What is being asked
Here is a block of records. Copy every line in it that includes "return".

Given data
□ □ □ □ □ □ □

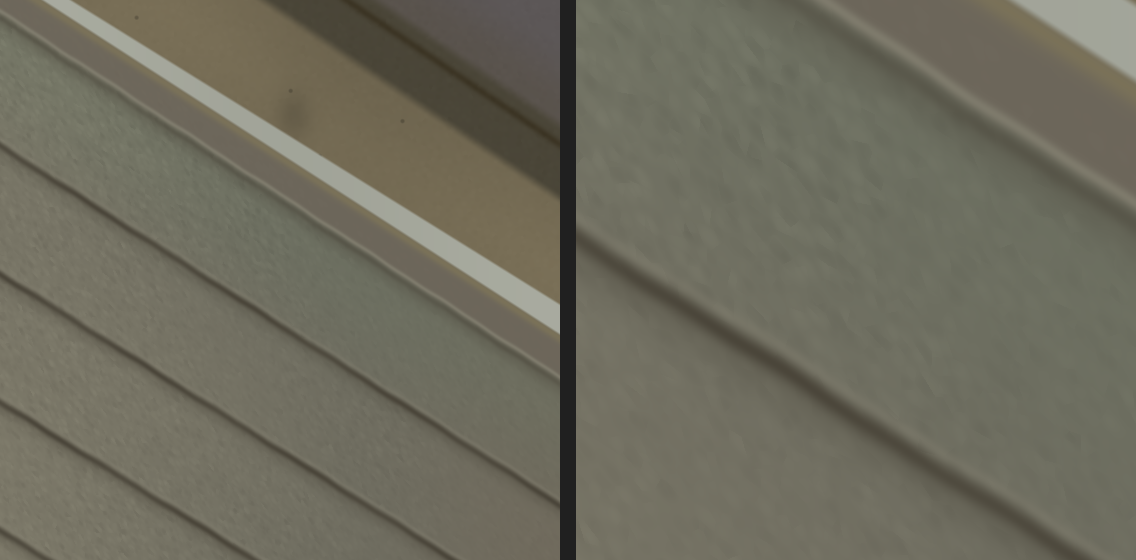
Left: the whole. Right: its middle third, enlarged.
Reproduce this texture procedurally as a WebGL 1 fragment shader.

```glsl
precision highp float;
// Slanted weathered siding boards with shadowed grooves, below a pale trim strip and a tan eave.
uniform vec2 u_resolution;

const float FIRST_GROOVE = 0.032;
const float BOARD_PITCH = 0.229;

const vec3 BOARD = vec3(0.435, 0.427, 0.376);
const vec3 BOARD_LIGHT = vec3(0.495, 0.480, 0.415);
const vec3 GROOVE = vec3(0.285, 0.265, 0.220);
const vec3 RIDGE = vec3(0.525, 0.510, 0.450);
const vec3 LEDGE = vec3(0.425, 0.395, 0.350);
const vec3 RIM = vec3(0.490, 0.455, 0.345);
const vec3 TRIM = vec3(0.645, 0.655, 0.610);
const vec3 TAN = vec3(0.440, 0.403, 0.315);
const vec3 SHADOW = vec3(0.290, 0.272, 0.218);
const vec3 SEAM = vec3(0.225, 0.195, 0.130);
const vec3 SOFFIT = vec3(0.350, 0.325, 0.300);

vec2 hash2(vec2 p) {
  vec2 q = vec2(dot(p, vec2(127.1, 311.7)), dot(p, vec2(269.5, 183.3)));
  return fract(sin(q) * 43758.55);
}

// Cellular noise: x is the distance to the nearest point, y its random value.
vec2 cellular(vec2 p) {
  vec2 cell = floor(p);
  vec2 nearest = vec2(9.0, 0.0);
  for (int j = -1; j <= 1; j++) {
    for (int i = -1; i <= 1; i++) {
      vec2 id = cell + vec2(float(i), float(j));
      float d = length(id + hash2(id) - p);
      if (d < nearest.x) nearest = vec2(d, hash2(id + 37.0).x);
    }
  }
  return nearest;
}

// Signed, soft-edged flakes
float flakes(vec2 p) {
  vec2 c = cellular(p);
  return (c.y - 0.5) * smoothstep(0.75, 0.1, c.x);
}

float waves(vec2 p) {
  return (sin(p.x * 5.1 + 1.7 * sin(p.y * 3.7)) + sin(p.y * 6.3 + p.x * 2.9)
        + 0.6 * sin(p.x * 13.0 - p.y * 9.0 + 2.0)) / 2.6;
}

float bump(float d, float width) {
  return exp(-d * d / (width * width));
}

float edge(float at, float v, float soft) {
  return smoothstep(at - soft, at + soft, v);
}

vec2 rotate(vec2 p, float a) {
  return mat2(cos(a), sin(a), -sin(a), cos(a)) * p;
}

// Boards: slope is the distance down across the boards
vec3 siding(vec2 p, float slope) {
  float k = max(floor((slope - FIRST_GROOVE) / BOARD_PITCH + 0.5), 0.0);
  float d = slope - FIRST_GROOVE - k * BOARD_PITCH;
  d += 0.0008 * sin(p.x * 41.0 + k * 2.0) + 0.0005 * sin(p.x * 97.0 + k);
  float isFirst = 1.0 - step(0.5, k);

  // Broad lighting, lighter toward the lower left
  float light = 0.85 * smoothstep(0.75, -0.1, p.x) * (0.55 + 0.45 * p.y);
  light += 0.12 * waves(p + k * 0.13);
  vec3 col = mix(BOARD, BOARD_LIGHT, clamp(light, 0.0, 1.0));
  col += vec3(-0.010, 0.008, 0.002) * smoothstep(0.35, 0.05, slope);
  col += vec3(0.004, -0.010, -0.012) * smoothstep(0.6, 1.0, p.x) * p.y;

  // Worn flakes, fading to smooth patches
  float wear = 0.35 + 0.65 * smoothstep(0.85, 0.2, p.x + 0.25 * waves(p * 1.6));
  float grain = flakes(rotate(p, -0.9) * vec2(55.0, 120.0))
              + 0.6 * flakes(rotate(p, 0.5) * vec2(150.0, 85.0));
  col += wear * grain * vec3(0.042, 0.043, 0.038);

  // Ledge between the trim and the first groove
  col = mix(col, LEDGE, 0.85 * isFirst * edge(0.010, -d, 0.010));

  // Groove: thin lit lip above, dark line, soft shade below
  float strength = mix(0.95, 0.50, isFirst) * (0.92 + 0.08 * sin(p.x * 23.0 + k * 4.0));
  col = mix(col, GROOVE, 0.22 * bump(d - 0.010, 0.016));
  col = mix(col, GROOVE, strength * bump(d, 0.0075));
  return mix(col, RIDGE, mix(0.35, 0.70, isFirst) * bump(d + 0.0125, 0.0045));
}

// Eave above the trim: tan face, dark band with a seam, then the soffit
vec3 eave(vec2 p, float slope, float soft) {
  vec3 col = TAN * (1.0 + 0.035 * waves(p * 1.3) + 0.05 * smoothstep(-0.32, -0.15, slope));
  col *= 1.0 - 0.13 * bump(length((p - vec2(0.525, 0.205)) * vec2(1.0, 0.7)), 0.03);
  vec2 speck = cellular(p * 13.0);
  col *= 1.0 - 0.2 * step(0.88, speck.y) * smoothstep(0.07, 0.02, speck.x);

  col = mix(col, SHADOW, edge(0.315, -slope, 0.010 + soft));
  vec3 soffit = mix(SOFFIT, vec3(0.360, 0.340, 0.340), smoothstep(-0.48, -0.62, slope));
  col = mix(col, soffit, edge(0.455, -slope, 0.014));
  col = mix(col, SEAM, 0.85 * bump(slope + 0.418, 0.009));
  return col + 0.012 * flakes(p * 90.0);
}

void main() {
  vec2 p = gl_FragCoord.xy / u_resolution;
  p.y = 1.0 - p.y;
  float soft = max(0.0035, 1.2 / u_resolution.y);

  // Nearly parallel slanted lines, converging slightly to the right
  float slope = (p.y - 0.655 * p.x) / (1.0 - 0.05 * p.x);
  float trimTop = -0.078 - 0.039 * p.x;
  float trimBottom = -0.049 - 0.012 * p.x;

  vec3 col = siding(p, slope);
  col = mix(col, RIM, 0.8 * bump(slope - trimBottom - 0.007, 0.010));
  vec3 trim = TRIM * (1.0 + 0.02 * sin(p.x * 7.0 + 1.0));
  col = mix(trim, col, edge(trimBottom, slope, soft));
  col = mix(eave(p, slope, soft), col, edge(trimTop, slope, soft));
  gl_FragColor = vec4(col, 1.0);
}
```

□ □ □ □ □ □ □

Output for this exercise
  return fract(sin(q) * 43758.55);
  return nearest;
  return (c.y - 0.5) * smoothstep(0.75, 0.1, c.x);
  return (sin(p.x * 5.1 + 1.7 * sin(p.y * 3.7)) + sin(p.y * 6.3 + p.x * 2.9)
  return exp(-d * d / (width * width));
  return smoothstep(at - soft, at + soft, v);
  return mat2(cos(a), sin(a), -sin(a), cos(a)) * p;
  return mix(col, RIDGE, mix(0.35, 0.70, isFirst) * bump(d + 0.0125, 0.0045));
  return col + 0.012 * flakes(p * 90.0);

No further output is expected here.